Objections to working conditions may also be based on personal beliefs which might be an integral part of an individual’s code of ethics, morals, or philosophy of life without being related to religious beliefs. It will generally be difficult to determine if the individual sincerely believes that performing a particular act would be wrong since ethical, moral, or philosophical beliefs are often unique to the individual and unrelated to the doctrine of any organization that might substantiate the sincerity of the person’s belief. Perhaps because of this difficulty, there are no precedent decisions of the Appeals Board or of the California courts which have directly addressed the question as to when ethical, moral, or philosophical beliefs constitute genuine conscientious objections.

However, it is recognized that there may be situations, that are not discussed elsewhere in the BDG, where the claimant’s eligibility is contingent on establishing whether a restriction based on ethical, moral, or philosophical beliefs can be attributed to a bona fide conscientious objection. For such cases, the following factors should be considered:

As with religious beliefs, a claimant will have good cause for refusing work that the individual sincerely conscientiously opposes on ethical, moral, or philosophical grounds.

D. A Conflict Must Actually Exist

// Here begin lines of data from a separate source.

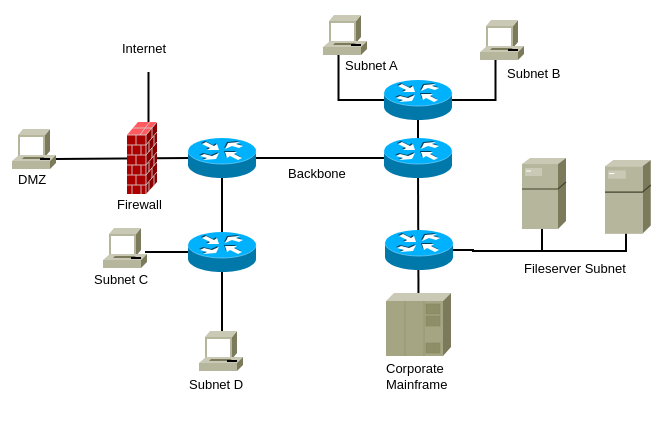
<!DOCTYPE html>
<html lang="en">
<head>
<meta charset="utf-8">
<title>Network diagram</title>
<style>
  :root {
    --paper: #ffffff;
    --ink: #000000;
    --case-light: #c9c9b6;
    --case-front: #b6b69d;
    --case-dark: #7b7b5c;
    --mainframe-front: #a5a583;
    --mainframe-line: #96966f;
    --router-top: #00b1fd;
    --router-side: #0078aa;
    --router-edge: #8fdcff;
    --arrow-shadow: #00405c;
    --brick: #ab0000;
    --brick-top: #ff5a60;
    --brick-side: #880000;
    --mortar: #d8c4c4;
  }
  * { box-sizing: border-box; }
  html, body { margin: 0; }
  body { width: 664px; height: 424px; overflow: hidden; background: var(--paper); }
  .network {
    position: relative;
    width: 664px;
    height: 424px;
    overflow: hidden;
    color: var(--ink);
    font: 13px/16px "Liberation Sans", Arial, sans-serif;
  }
  .drawing { position: absolute; inset: 0; display: block; }
  .links { fill: none; stroke: var(--ink); stroke-width: 2; }
  .label { position: absolute; left: var(--x); top: var(--y); margin: 0; white-space: nowrap; }
  .light { fill: var(--case-light); }
  .front { fill: var(--case-front); }
  .dark { fill: var(--case-dark); }
  .screen { fill: var(--paper); }
  .slot { fill: var(--ink); }
</style>
</head>
<body>
<main class="network">
  <svg class="drawing" width="664" height="424" viewBox="0 0 664 424" role="img" aria-label="Network of routers, workstations, a firewall, file servers and a mainframe">
    <defs>
      <g id="workstation">
        <polygon class="dark" points="33,6 38,0 38,22 33,28"/>
        <polygon class="light" points="6,6 11,0 38,0 33,6"/>
        <rect class="front" x="6" y="6" width="27" height="22"/>
        <rect class="screen" x="8" y="8" width="23" height="18"/>
        <polygon class="light" points="0,32 7,26 44,26 38,32"/>
        <polygon class="dark" points="12,28 33,28 30,30 10,30"/>
        <polygon class="dark" points="38,32 44,26 44,34 38,40"/>
        <rect class="front" y="32" width="38" height="8"/>
        <rect class="slot" x="28" y="29" width="10" height="2"/>
      </g>

      <g id="arrows">
        <polygon points="14,6 18,4 26,8 29,6 31,12 19,12 22,10"/>
        <polygon points="37,11 40,5 52,4 48,6 55,8 51,10 44,8"/>
        <polygon points="31,15 28,21 15,22 19,20 12,18 16,16 24,18"/>
        <polygon points="37,14 49,14 46,16 54,20 50,22 42,18 39,20"/>
      </g>
      <g id="router">
        <path fill="var(--router-side)" d="M0 13V27C0 34 15 40 34 40S68 34 68 27V13Z"/>
        <ellipse cx="34" cy="13" rx="34" ry="13" fill="var(--router-top)"/>
        <path d="M0 13C0 20 15 26 34 26S68 20 68 13" fill="none" stroke="var(--router-edge)" stroke-width=".6"/>
        <use href="#arrows" x="-1" y="-1" fill="var(--arrow-shadow)"/>
        <use href="#arrows" fill="var(--paper)"/>
      </g>

      <g id="firewall">
        <polygon fill="var(--brick-top)" points="0,13 11,0 30,0 19,13"/>
        <polygon fill="var(--brick-side)" points="19,13 30,0 30,60 19,72"/>
        <rect fill="var(--brick)" y="13" width="19" height="59"/>
        <g fill="none" stroke="var(--mortar)" stroke-width=".9">
          <path d="M0 13H19L30 0M0 23H19L30 10M0 33H19L30 20M0 43H19L30 30M0 53H19L30 40M0 63H19L30 50M19 13V72"/>
          <path d="M9 13V23M5 23V33M14 23V33M9 33V43M5 43V53M14 43V53M9 53V63M5 63V72M14 63V72"/>
          <path d="M25 6V16M22 20V30M27 14V24M25 26V36M22 40V50M27 34V44M25 46V56M22 60V69M27 54V64"/>
          <path d="M6 6H25M13 13L18 6M18 6L23 0"/>
        </g>
      </g>

      <g id="fileserver">
        <polygon class="light" points="0,6 8,0 44,0 36,6"/>
        <polygon class="dark" points="36,6 44,0 44,63 36,71"/>
        <rect class="front" y="6" width="36" height="65"/>
        <rect class="light" x="3" y="10" width="17" height="8"/>
        <path d="M4 13H9" stroke="var(--paper)"/>
        <path d="M0 31H36L44 24" fill="none" stroke="#44442f" stroke-width="1.2"/>
      </g>

      <g id="mainframe">
        <polygon class="light" points="0,8 8,0 65,0 57,8"/>
        <polygon class="dark" points="57,8 65,0 65,54 57,63"/>
        <rect y="8" width="57" height="55" fill="var(--mainframe-front)"/>
        <path d="M19 8V63M38 8V63" stroke="var(--mainframe-line)"/>
        <g fill="#8e8e68" stroke="#858560" stroke-width=".6">
          <rect x="40" y="11" width="14" height="10"/>
          <rect x="40" y="23" width="14" height="10"/>
          <rect x="40" y="50" width="14" height="10"/>
        </g>
      </g>
    </defs>

    <g class="links">
      <path d="M148.5 72V125"/>
      <path d="M55 159L190 158"/>
      <path d="M250 158H390"/>
      <path d="M222 170V340"/>
      <path d="M145 252H192"/>
      <path d="M338.5 52V100H390"/>
      <path d="M495.5 58V100H448"/>
      <path d="M418 112V145"/>
      <path d="M418 170L418.5 300"/>
      <path d="M448 250H473V251H542V226"/>
      <path d="M542 251H626V230"/>
    </g>

    <use href="#workstation" x="12" y="129"/>
    <use href="#workstation" x="323" y="15"/>
    <use href="#workstation" x="480" y="20"/>
    <use href="#workstation" x="103" y="228"/>
    <use href="#workstation" x="199" y="331"/>
    <use href="#firewall" x="127" y="122"/>
    <use href="#router" x="188" y="138"/>
    <use href="#router" x="188" y="232"/>
    <use href="#router" x="384" y="80"/>
    <use href="#router" x="384" y="138"/>
    <use href="#router" x="385" y="230"/>
    <use href="#fileserver" x="522" y="158"/>
    <use href="#fileserver" transform="translate(605 160) scale(1.04)"/>
    <use href="#mainframe" x="386" y="293"/>
  </svg>

  <p class="label" style="--x:122px;--y:41px">Internet</p>
  <p class="label" style="--x:345px;--y:58px">Subnet A</p>
  <p class="label" style="--x:507px;--y:66px">Subnet B</p>
  <p class="label" style="--x:18px;--y:172px">DMZ</p>
  <p class="label" style="--x:117px;--y:197px">Firewall</p>
  <p class="label" style="--x:288px;--y:166px">Backbone</p>
  <p class="label" style="--x:94px;--y:272px">Subnet C</p>
  <p class="label" style="--x:189px;--y:377px">Subnet D</p>
  <p class="label" style="--x:524px;--y:261px">Fileserver Subnet</p>
  <p class="label" style="--x:386px;--y:361px">Corporate<br>Mainframe</p>
</main>
</body>
</html>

The claimant has the obligation of making reasonably certain that the offered employment actually conflicts with his or her convictions. If the claimant fails to exercise diligence in investigating the objectionable condition and refuses a job offer or referral on the supposition that the work will conflict with his or her conscientious objection, whereas in fact it does not, good cause will generally not be established for the refusal.